The average three-year-old vehicle (’51-plate with 36,000 miles) is now worth £6,910 according to the report, £200 less than for the same age of car at this point last year.
Glass’s says the usual seasonal uplift in residual values during January will be less pronounced than during the same month in 2004, and that values for most ages and types of used car will continue to weaken at a modestly increased rate during much of the rest of the year.
Looking at residual values over the last quarter (October-December 2004), the Index reports that the typical used car would have lost £233 in its trade value over the three month period, representing a fall of 3.2%.
Glass’s says that this reflects a modest weakening of values, which can be attributed to falls in consumer demand and increases in used car availability.
Glass’s believes that with general inflation under control, current interest rates have reached their peak.
It says that once consumers become accustomed to this, buying confidence will return, although at a level lower than during 2004. The 2005 market will not, however, benefit from property equity release to the same extent, with house price inflation likely to remain at a more subdued level.

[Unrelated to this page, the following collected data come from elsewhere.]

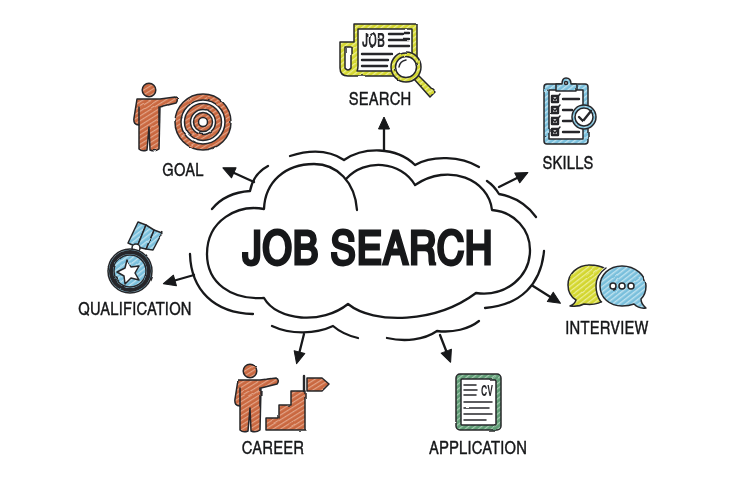
<!DOCTYPE html>
<html lang="en">
<head>
<meta charset="utf-8">
<title>Job Search</title>
<style>
:root {
  --paper: #ffffff;
  --ink: #17181a;
  --outline: #26272a;
  --clay: #c9673f;
  --clay-light: #e2a488;
  --lemon: #d3d62f;
  --lemon-light: #ecee94;
  --sky: #79bfdc;
  --sky-light: #bfe2ef;
  --leaf: #5f9c74;
  --leaf-light: #a5cbb1;
}
* { margin: 0; padding: 0; box-sizing: border-box; }
html, body { width: 750px; height: 500px; overflow: hidden; background: var(--paper); }
.mind-map {
  position: relative; width: 750px; height: 500px; overflow: hidden;
  background: var(--paper); color: var(--ink);
  font-family: "TeX Gyre Heros Cn", "Liberation Sans", sans-serif;
}
.cloud { position: absolute; left: 0; top: 0; }
.title {
  position: absolute; left: 218px; top: 221px; width: 300px;
  font-size: 46px; line-height: 50px; font-weight: 400; letter-spacing: 1px;
  text-align: center; white-space: nowrap;
  -webkit-text-stroke: 2.8px var(--ink); stroke-linejoin: round;
}
.topic { position: absolute; width: 140px; height: 100px; }
.topic svg { position: absolute; left: 0; top: 0; overflow: visible; }
.topic figcaption {
  position: absolute; left: 0; width: 140px; text-align: center;
  font-size: 18px; line-height: 20px; letter-spacing: .2px; white-space: nowrap;
  -webkit-text-stroke: .3px var(--ink);
}
.search { left: 310px; top: 15px; }
.search figcaption { top: 73px; }
.goal { left: 113px; top: 75px; }
.goal figcaption { top: 84px; }
.skills { left: 498px; top: 70px; }
.skills figcaption { top: 82px; }
.qualification { left: 65px; top: 215px; }
.qualification figcaption { top: 83px; }
.interview { left: 537px; top: 255px; }
.interview figcaption { top: 62px; }
.career { left: 203px; top: 360px; }
.career figcaption { top: 77px; }
.application { left: 408px; top: 360px; }
.application figcaption { top: 77px; }

.line { fill: none; stroke: var(--ink); stroke-width: 2.3; stroke-linecap: round; stroke-linejoin: round; }
.sketch { filter: url(#hand-wobble); stroke: var(--outline); stroke-width: 1.5; stroke-linecap: round; stroke-linejoin: round; fill: none; }
.clay { fill: url(#hatch-clay); }
.lemon { fill: url(#hatch-lemon); }
.sky { fill: url(#hatch-sky); }
.leaf { fill: url(#hatch-leaf); }
.white { fill: var(--paper); }
.bold { stroke-width: 2.4; }
.bare { stroke: none; }
.lettering { fill: var(--outline); stroke: none; font-weight: 700; }
</style>
</head>
<body>
<main class="mind-map">

<svg class="cloud" width="750" height="500" viewBox="0 0 750 500" aria-hidden="true">
  <defs>
    <pattern id="hatch-clay" width="5" height="4" patternUnits="userSpaceOnUse" patternTransform="rotate(-32)">
      <rect width="5" height="4" fill="var(--clay)"/><rect width="5" height="1.2" fill="var(--clay-light)"/>
    </pattern>
    <pattern id="hatch-lemon" width="5" height="4" patternUnits="userSpaceOnUse" patternTransform="rotate(-38)">
      <rect width="5" height="4" fill="var(--lemon)"/><rect width="5" height="1.3" fill="var(--lemon-light)"/>
    </pattern>
    <pattern id="hatch-sky" width="5" height="4" patternUnits="userSpaceOnUse" patternTransform="rotate(-38)">
      <rect width="5" height="4" fill="var(--sky)"/><rect width="5" height="1.4" fill="var(--sky-light)"/>
    </pattern>
    <pattern id="hatch-leaf" width="5" height="4" patternUnits="userSpaceOnUse" patternTransform="rotate(-38)">
      <rect width="5" height="4" fill="var(--leaf)"/><rect width="5" height="1.2" fill="var(--leaf-light)"/>
    </pattern>
    <filter id="hand-wobble" x="-10%" y="-10%" width="120%" height="120%">
      <feTurbulence type="fractalNoise" baseFrequency="0.07" numOctaves="2" seed="4" result="noise"/>
      <feDisplacementMap in="SourceGraphic" in2="noise" scale="2" xChannelSelector="R" yChannelSelector="G"/>
    </filter>
    <marker id="arrowhead" viewBox="0 0 14 13" refX="3" refY="6.5" markerWidth="14" markerHeight="13" markerUnits="userSpaceOnUse" orient="auto">
      <path d="M1 1 L13 6.5 L1 12 Z" fill="var(--ink)" stroke="var(--ink)" stroke-linejoin="round"/>
    </marker>
    <g id="person">
      <circle class="clay" cx="149" cy="90" r="6.8"/>
      <path class="clay" d="M137 99 H160 L175 97 Q179 99 176 103 L160 107 L159 149 Q155 152 150 150 L149 127 L147 150 Q142 152 139 149 L139 125 Q133 125 134 118 Z"/>
      <path d="M139 125 V107 M159 125 V107"/>
    </g>
  </defs>

  <g class="line inner-cloud">
    <path d="M357 210 C355 182 337 164 314 164 C285 164 265 182 264 209 C238 204 207 220 207 254 C207 283 231 300 264 298 C277 321 322 325 348 304 C374 325 436 323 476 293 C507 297 530 276 530 250 C530 230 515 212 492 210 C489 180 449 162 415 185 C401 161 365 158 346 179"/>
  </g>
  <g class="line outer-cloud">
    <path d="M290 156 C309 150 329 150 344 160 C363 147 396 146 415 165 C432 155 461 156 479 167"/>
    <path d="M268 166 C257 172 252 180 250 191 C234 192 221 198 212 209"/>
    <path d="M487 181 C493 185 496 189 499 194 C515 197 528 206 536 217"/>
    <path d="M190 254 C191 290 214 313 253 314"/>
    <path d="M272 326 C291 335 316 334 333 326 C340 332 349 336 358 338"/>
    <path d="M387 338 C405 342 424 340 437 331 C453 333 469 329 479 321"/>
    <path d="M544 251 C541 284 521 305 485 308"/>
  </g>
  <g class="line arrows" marker-end="url(#arrowhead)">
    <path d="M384 150 V127" marker-end="url(#arrowhead)"/>
    <path d="M499 187 L519 177" marker-end="url(#arrowhead)"/>
    <path d="M533 286 L552 298" marker-end="url(#arrowhead)"/>
    <path d="M440 335 L447 353" marker-end="url(#arrowhead)"/>
    <path d="M304 334 L299 354" marker-end="url(#arrowhead)"/>
    <path d="M194 275 L173 281" marker-end="url(#arrowhead)"/>
    <path d="M254 182 L232 172" marker-end="url(#arrowhead)"/>
  </g>
</svg>

<h1 class="title">JOB SEARCH</h1>

<figure class="topic search">
  <svg width="140" height="100" viewBox="310 15 140 100" aria-hidden="true">
    <g class="sketch">
      <path class="lemon" d="M354 42 H340 V68 Q340 76 348 76 H410 Q417 76 417 69 V24 H354 Z"/>
      <path class="white" d="M345 47 H351 V68 Q348 72 345 68 Z"/>
      <path class="white" d="M358 29 H412 V71 H357 Q358 69 358 66 Z"/>
      <text class="lettering" x="362" y="47" font-size="19" textLength="23" lengthAdjust="spacingAndGlyphs">JOB</text>
      <path class="bold" d="M389 34 H409 M389 40 H409 M389 46 H409 M362 54 H391 M362 60 H388 M362 66 H387"/>
      <path class="lemon" d="M414 79 L418 75 L435 92 L430 97 Z"/>
      <circle class="lemon" cx="406" cy="67" r="15"/>
      <circle class="white" cx="406" cy="67" r="10.5"/>
      <path d="M399 67 Q400 61 406 60"/>
    </g>
  </svg>
  <figcaption>SEARCH</figcaption>
</figure>

<figure class="topic goal">
  <svg width="140" height="100" viewBox="113 75 140 100" aria-hidden="true">
    <g class="sketch">
      <use href="#person"/>
      <circle class="clay" cx="203" cy="122" r="28"/>
      <circle class="white" cx="203" cy="122" r="22"/>
      <circle class="clay" cx="203" cy="122" r="18.5"/>
      <circle class="white" cx="203" cy="122" r="12.5"/>
      <circle class="clay" cx="203" cy="122" r="9.5"/>
      <circle class="white" cx="203" cy="122" r="4.5"/>
    </g>
  </svg>
  <figcaption>GOAL</figcaption>
</figure>

<figure class="topic skills">
  <svg width="140" height="100" viewBox="498 70 140 100" aria-hidden="true">
    <g class="sketch">
      <rect class="sky" x="544" y="84" width="44" height="60" rx="3"/>
      <rect class="white" x="549" y="90" width="34" height="49"/>
      <path class="sky" d="M556 91 V84 H562 Q562 78 566 78 Q571 78 571 84 H576 V91 Z"/>
      <circle class="white" cx="566" cy="83" r="1.5"/>
      <g class="bold">
        <rect x="552" y="96" width="6" height="6"/>
        <rect x="552" y="107" width="6" height="6"/>
        <rect x="552" y="118" width="6" height="6"/>
        <rect x="552" y="129" width="6" height="6"/>
        <path d="M563 99 H579 M563 110 H572 M563 121 H571 M563 132 H579"/>
      </g>
      <path d="M553 98 L555 100 L560 94 M553 109 L555 111 L560 105 M553 120 L555 122 L560 116 M553 131 L555 133 L560 127"/>
      <circle class="sky" cx="584" cy="117" r="12"/>
      <circle class="white" cx="584" cy="117" r="9"/>
      <path class="bold" d="M579 117 L583 121 L591 111"/>
    </g>
  </svg>
  <figcaption>SKILLS</figcaption>
</figure>

<figure class="topic qualification">
  <svg width="140" height="100" viewBox="65 215 140 100" aria-hidden="true">
    <g class="sketch">
      <path class="sky" d="M138 222 L146 225 L137 247 L128 243 Z"/>
      <path class="sky" d="M154 230 L162 233 L153 250 L146 249 Z"/>
      <path class="sky" d="M146 225 L154 230 L146 249 L137 247 Z"/>
      <circle class="white" cx="136" cy="248" r="4"/>
      <circle class="sky" cx="130" cy="271" r="22"/>
      <circle cx="130" cy="271" r="19" stroke-width="4"/>
      <circle class="sky" cx="130" cy="271" r="16"/>
      <polygon class="white" points="127,260 131,267 139,266 135,273 139,280 131,278 125,284 124,276 117,272 125,268"/>
    </g>
  </svg>
  <figcaption>QUALIFICATION</figcaption>
</figure>

<figure class="topic interview">
  <svg width="140" height="100" viewBox="537 255 140 100" aria-hidden="true">
    <g class="sketch">
      <path class="lemon" d="M590 265 C577 265 568 274 568 285 C568 292 571 297 576 300 Q575 304 570 306 Q579 307 584 304 Q597 306 606 299 L606 269 Q599 265 590 265 Z"/>
      <path class="white bare" d="M622 262 C606 262 596 272 596 286 C596 300 607 309 622 309 Z"/>
      <path d="M606 268 Q596 275 596 286 Q596 295 601 302"/>
      <path class="sky" d="M622 266 C609 266 600 275 600 286 C600 298 610 306 622 306 Q629 306 634 304 Q639 309 646 308 Q641 304 641 299 Q646 294 646 286 C646 275 635 266 622 266 Z"/>
      <circle class="white" cx="613" cy="286" r="3"/>
      <circle class="white" cx="622" cy="286" r="3"/>
      <circle class="white" cx="631" cy="286" r="3"/>
    </g>
  </svg>
  <figcaption>INTERVIEW</figcaption>
</figure>

<figure class="topic career">
  <svg width="140" height="100" viewBox="203 360 140 100" aria-hidden="true">
    <g class="sketch">
      <use href="#person" transform="translate(101 281)"/>
      <path class="clay" d="M266 430 V418 H279 V405 H291 V391 H305 V430 Z"/>
      <path class="clay" d="M307 378 H322 L329 384 L322 391 H307 Z"/>
      <path class="bold" d="M304 376 V391"/>
    </g>
  </svg>
  <figcaption>CAREER</figcaption>
</figure>

<figure class="topic application">
  <svg width="140" height="100" viewBox="408 360 140 100" aria-hidden="true">
    <g class="sketch">
      <rect class="leaf" x="456" y="374" width="45" height="56" rx="4"/>
      <rect class="white" x="461" y="379" width="35" height="46" rx="1"/>
      <text class="lettering" x="481" y="396" font-size="15" textLength="12" lengthAdjust="spacingAndGlyphs">CV</text>
      <path d="M464 385 H476 M464 390 H477 M464 395 H476 M464 402 H492 M464 408 H489 M464 414 H492 M464 420 H486"/>
    </g>
  </svg>
  <figcaption>APPLICATION</figcaption>
</figure>

</main>
</body>
</html>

The net result should be a continued softening of used car values across most sectors and ages. The full report is free. Email: firstname.lastname@example.org quoting reference ‘Index 4’ in the subject line.